Cass Sunstein, the administrator of the White House Office of Information and Regulatory Affairs, said in a speech Thursday:

“I hope that this process might inaugurate a broader, less polarized, more evidence-based conversation about how we might promote economic growth and job creation while protecting the health and safety of the American people.”

Meanwhile, Republicans in Congress proposed a plan that would also aim to ease regulatory burdens on businesses to spur productivity and job growth, however their plan emphasizes a lowering of personal and corporate income taxes. Their plan also focuses on strengthening patent protection, increasing domestic oil production and making large cuts in government spending.

The administration’s plan builds on President Obama’s State of the Union Address where he emphasized the need for ensuring the competitiveness of our economy. It also follows the Executive Order he issued in January ordering federal agencies to review existing regulations, with the goal of balancing the interests of protecting public health and safety with creating an environment conducive to business. The plan was also announced just before President Obama indicated he would nominate John Bryson, former chief executive and chairman of Edison International, to become the next U.S. Secretary of Commerce. This latest move further emphasizes the President’s commitment to fostering growth and job creation.

At a time when the national dialogue is focused on the need to stimulate growth in the economy, we should also consider other innovative ways the business community can take part in creating a more productive and competitive workforce, and how public policy can support businesses in doing so.

Engaging the business community in advancing policies and practices to strengthen our workforce and to improve the quality of life for working families is something that Corporate Voices for Working Families sees as critical to our ability to compete in a global economy.

Business practices like offering flexible work arrangements, supporting nursing mothers at work, educating low-income workers about tax benefits and investing in the training and education of workers all serve to make our workforce more competitive. Stephen M. Wing, president of Corporate Voices for Working Families, said:

“In an economy which has experienced dramatic demographic shifts over the past decade, work-life and talent development programs are becoming more about creating effective workplaces for the future and adopting successful business strategies.”

Updated research from Corporate Voices documents the positive business impact–both domestically and globally–of creating flexible workplaces, especially regarding improved recruitment, retention, reduced stress levels and employee productivity. And a recent Corporate Voices report illustrates the many innovative ways companies are partnering with community colleges and local governments to increase the training and skill base of their workers, and documents the imperative of doing so.

While documenting the business case for these kinds of programs is needed, businesses also need resources, practical guides and tools to adopt best practices.
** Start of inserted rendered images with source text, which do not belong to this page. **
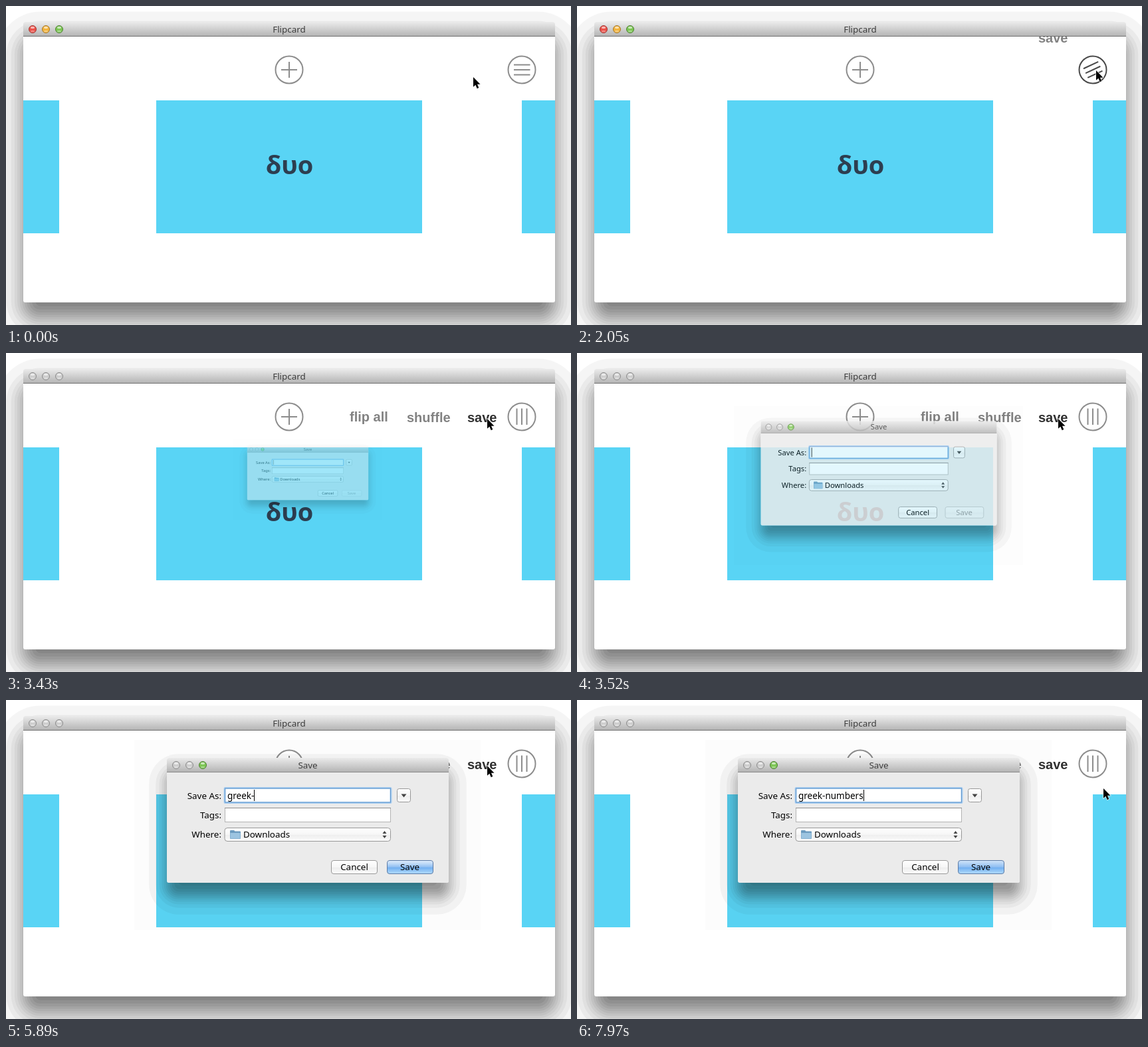
These frames come from a looping animation (850x480 px, 8000 ms). An HTML page:

```html
<!DOCTYPE html>
<html lang="en">
<head>
<meta charset="utf-8">
<title>Flipcard</title>
<style>
  html, body { margin: 0; width: 100%; height: 100%; overflow: hidden; background: #fff; }
  svg { display: block; }
  text { font: 13.4px "Noto Sans", "Open Sans", sans-serif; white-space: pre; }
  .mid { text-anchor: middle; }
  .end { text-anchor: end; }
  .menu text { font: bold 20px "Liberation Sans", Arial, sans-serif; fill: #828282; }
  .word { font: bold 38px "Noto Sans", "Open Sans", sans-serif; fill: #2d3e50; }
  .icon { fill: none; stroke: #8c8c8c; stroke-width: 2; }
  .control { fill: url(#button); stroke: #989898; }
</style>
</head>
<body>
<svg width="850" height="480" viewBox="0 0 850 480">
  <defs>
    <linearGradient id="bar" x2="0" y2="1">
      <stop stop-color="#ebebeb"/><stop offset="1" stop-color="#b5b5b5"/>
    </linearGradient>
    <linearGradient id="button" x2="0" y2="1">
      <stop stop-color="#fff"/><stop offset=".5" stop-color="#f6f6f6"/>
      <stop offset=".52" stop-color="#eee"/><stop offset="1" stop-color="#fbfbfb"/>
    </linearGradient>
    <linearGradient id="blue" x2="0" y2="1">
      <stop stop-color="#cfe3f9"/><stop offset=".5" stop-color="#8dbdf2"/>
      <stop offset=".52" stop-color="#6fadf0"/><stop offset="1" stop-color="#b2dcfb"/>
    </linearGradient>
    <linearGradient id="shine" x2="0" y2="1">
      <stop stop-color="#fff" stop-opacity=".7"/><stop offset=".5" stop-color="#fff" stop-opacity="0"/>
    </linearGradient>
    <clipPath id="content"><rect x="26" y="46" width="800" height="400"/></clipPath>
    <clipPath id="aroundDialog">
      <path clip-rule="evenodd" d="M0 0H850V480H0ZM246 87H662a4 4 0 0 1 4 4V272a3 3 0 0 1-3 3H245a3 3 0 0 1-3-3V91a4 4 0 0 1 4-4Z"/>
    </clipPath>
  </defs>

  <g id="windowShadow"></g>
  <rect x="26" y="40" width="800" height="406" rx="3" fill="#fff"/>
  <g clip-path="url(#content)">
    <path fill="#59d4f5" d="M26 142h54v200h-54zM226 142h400v200h-400zM776 142h50v200h-50z"/>
    <text class="word mid" x="426.5" y="253">δυο</text>
    <g class="icon"><circle cx="426" cy="96" r="20.5"/><path d="M414 96h24M426 84v24"/></g>
    <g class="menu" id="menu">
      <text x="694">save</text><text x="603">shuffle</text><text x="517">flip all</text>
    </g>
    <g class="icon" id="burger">
      <circle cx="776" cy="96" r="20.5"/><path id="lines" d="M764 88.5h24.5M764 96h24.5M764 103.500h24.5"/>
    </g>
  </g>
  <path fill="url(#bar)" d="M26 45V28a4 4 0 0 1 4-4H822a4 4 0 0 1 4 4V45Z"/>
  <path fill="#707070" d="M26 45h800v1h-800z"/>
  <g id="windowLights"></g>
  <text class="mid" x="426" y="39.500" fill="#3c3c3c">Flipcard</text>

  <g id="dialog">
    <g clip-path="url(#aroundDialog)">
      <rect x="193" y="60" width="521" height="286" opacity=".012"/>
      <g id="dialogShadow"></g>
    </g>
    <rect x="242" y="100" width="424" height="175" rx="3" fill="#ebebeb"/>
    <path fill="url(#bar)" d="M242 108V91a4 4 0 0 1 4-4H662a4 4 0 0 1 4 4V108Z"/>
    <path fill="#8a8a8a" d="M242 108h424v1h-424z"/>
    <g id="dialogLights"></g>
    <text class="mid" x="454" y="102.500" fill="#3c3c3c">Save</text>
    <g class="end">
      <text x="324" y="149">Save As:</text><text x="324" y="178">Tags:</text><text x="324" y="207">Where:</text>
    </g>
    <rect x="329" y="132.500" width="250" height="22" fill="#fff" stroke="#a9cdf0" stroke-width="3" rx="1"/>
    <rect x="329.500" y="133" width="249" height="21" fill="none" stroke="#6398cc"/>
    <text id="name" x="333" y="149" style="font-size:13.5px"></text>
    <rect id="caret" y="135" width="1" height="17"/>
    <rect x="329.500" y="162.500" width="249" height="21" fill="#fff" stroke="#b4b4b4"/>
    <path stroke="#8e8e8e" d="M329 162.500h250"/>
    <g class="control">
      <rect x="329" y="192.500" width="249.500" height="20" rx="4"/>
      <rect x="588.500" y="133.500" width="20" height="20" rx="3"/>
      <rect x="489.500" y="241.500" width="69" height="20" rx="3.500"/>
      <rect id="saveOff" x="573.500" y="241.500" width="69" height="20" rx="3.500" opacity=".5"/>
    </g>
    <path fill="#6d9cc0" d="M337 197q0-1 1-1h5l1.500 1.500H352q1 0 1 1V208q0 1-1 1H338q-1 0-1-1Z"/>
    <path fill="#9cc4e0" d="M337.500 200h15v8.500h-15z"/>
    <text x="357" y="207">Downloads</text>
    <path fill="#444" d="M566.500 201l3-4 3 4zM566.500 204l3 4 3-4zM594.500 141.500h8l-4 5z"/>
    <text class="mid" x="524" y="256">Cancel</text>
    <g id="saveOn">
      <rect x="573.500" y="241.500" width="69" height="20" rx="3.500" fill="url(#blue)" stroke="#5c7ba6"/>
      <rect id="pulse" x="574" y="242" width="68" height="19" rx="3" fill="url(#shine)"/>
    </g>
    <text id="saveLabel" class="mid" x="607.500" y="256">Save</text>
  </g>

  <path id="cursor" d="M0 0V14.800L3.400 11.700 5.700 17.200 8.300 16.100 6 10.700H10.500Z" stroke="#fff" stroke-width="1.200" paint-order="stroke"/>
</svg>

<script>
const LOOP = 8000;
const $ = id => document.getElementById(id);
const clamp = v => Math.min(1, Math.max(0, v));
const easeOut = p => 1 - (1 - clamp(p)) ** 3;
const smooth = p => p * p * (3 - 2 * p);

function add(parent, tag, attrs) {
  const node = document.createElementNS('http://www.w3.org/2000/svg', tag);
  for (const key in attrs) node.setAttribute(key, attrs[key]);
  parent.append(node);
}

// Stepped soft shadow: nested rounded boxes whose opacities add up to `strength`.
function shadow(parent, x, y, w, h, drop, spread, strength, bands) {
  for (let k = 1; k <= bands; k++) {
    const d = spread * 0.57 * Math.log(bands / (k - 0.5) - 1);
    const before = strength * (k - 1) / bands, after = strength * k / bands;
    add(parent, 'rect', {
      x: x - d, y: y + drop - d, width: w + 2 * d, height: h + 2 * d,
      rx: Math.max(8, d + spread * 1.2), opacity: 1 - (1 - after) / (1 - before)
    });
  }
}

function lights(parent, x, y, colors) {
  colors.forEach(([fill, stroke], i) => {
    const cx = x + 20 * i;
    add(parent, 'circle', { cx, cy: y, r: 5.5, fill, stroke });
    add(parent, 'ellipse', { cx, cy: y - 2.6, rx: 3, ry: 1.7, fill: '#fff', opacity: 0.6 });
    add(parent, 'ellipse', { cx, cy: y + 3, rx: 3.2, ry: 1.6, fill: '#fff', opacity: 0.3 });
  });
}

const gray = ['#cdcdcd', '#8b8b8b'], green = ['#7cc653', '#4f8035'];
const active = [['#ec5048', '#a33a35'], ['#f3b43c', '#a5782a'], green];

shadow($('windowShadow'), 26, 24, 800, 422, 24, 21, 0.56, 14);
shadow($('dialogShadow'), 242, 87, 424, 188, 21, 15, 0.48, 12);
lights($('dialogLights'), 256, 98, [gray, gray, green]);

const cursorPath = [
  [720, 703, 107], [1460, 779, 96.5], [1579, 779, 96.5], [1580, 781, 97], [2500, 781, 97],
  [2850, 757, 98], [3020, 724, 99], [7690, 724, 99], [7970, 792, 133]
];
const openSteps = [[3370, 0.43], [3440, 0.63], [3520, 0.837], [3580, 1]];
const fileName = 'greek-numbers';
const keyTimes = [4500, 4620, 4780, 4940, 5140, 5710, 6000, 6110, 6400, 6870, 7020, 7180, 7400];

function cursorAt(t) {
  const i = cursorPath.findIndex(p => p[0] > t);
  if (i === 0) return cursorPath[0].slice(1);
  if (i < 0) return cursorPath.at(-1).slice(1);
  const [t0, x0, y0] = cursorPath[i - 1], [t1, x1, y1] = cursorPath[i];
  const p = smooth((t - t0) / (t1 - t0));
  return [x0 + (x1 - x0) * p, y0 + (y1 - y0) * p];
}

let lightsActive = null;

function render(t) {
  const [x, y] = cursorAt(t);
  $('cursor').setAttribute('transform', `translate(${x} ${y})`);

  const overBurger = Math.hypot(x - 776, y - 96) < 21.5 && t < 7000;
  $('burger').style.stroke = overBurger ? '#484848' : '#8c8c8c';
  const turn = t < 2050 ? 0 : easeOut((t - 2000) / 500);
  $('lines').setAttribute('transform', `rotate(${-90 * turn} 776 96)`);

  [...$('menu').children].forEach((item, i) => {
    const p = t < 2050 ? 0 : easeOut((t - 2000 - 130 * i) / 500);
    item.setAttribute('y', (i === 2 ? 103 : 104) - 67 * (1 - p));
  });
  $('menu').children[0].style.fill = t >= 2960 ? '#303030' : '';

  const open = openSteps.filter(s => s[0] <= t).at(-1);
  if (lightsActive !== !open) {
    lightsActive = !open;
    $('windowLights').replaceChildren();
    lights($('windowLights'), 40, 35, lightsActive ? active : [gray, gray, gray]);
  }
  $('dialog').style.display = open ? '' : 'none';
  if (!open) return;

  const scale = open[1];
  $('dialog').setAttribute('transform', `translate(454 180.5) scale(${scale}) translate(-454 -180.5)`);
  $('dialog').setAttribute('opacity', scale);

  const typed = keyTimes.filter(k => k <= t).length;
  $('name').textContent = fileName.slice(0, typed);
  $('caret').setAttribute('x', 333 + (typed ? Math.round($('name').getComputedTextLength()) : 0));
  $('caret').style.display = !typed && t >= 3940 ? 'none' : '';
  $('saveOn').style.display = typed ? '' : 'none';
  $('saveOff').style.display = typed ? 'none' : '';
  $('saveLabel').setAttribute('fill', typed ? '#000' : '#999');
  $('pulse').setAttribute('opacity', 0.25 + 0.25 * Math.sin((t - 4500) / 1200 * 2 * Math.PI));
}

const start = performance.now();
function tick() {
  render((performance.now() - start) % LOOP);
  requestAnimationFrame(tick);
}
tick();
</script>
</body>
</html>
```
That is why Corporate Voices has published:

  • Healthy Babies Make Happy Moms, and Excellent Employees!” a workplace lactation toolkit to help employers comply with federal law and implement lactation programs to support hourly, nursing mothers at work
  • 2010 Employer Guide,” which provides companies with tools to help employees take advantage of tax credits and other benefits, like the Earned Income Tax Credit, Child Tax Credit, Medicaid and other benefits
  • A series of Learn and Earn micro business case studies, which document best practice examples of how and why businesses partner with community colleges to help low-income young adults complete their postsecondary education.

As we continue to engage in the national dialogue about economic growth and job creation, let us also keep in mind how the business community can shape the competitiveness of tomorrow’s workforce and our future economy.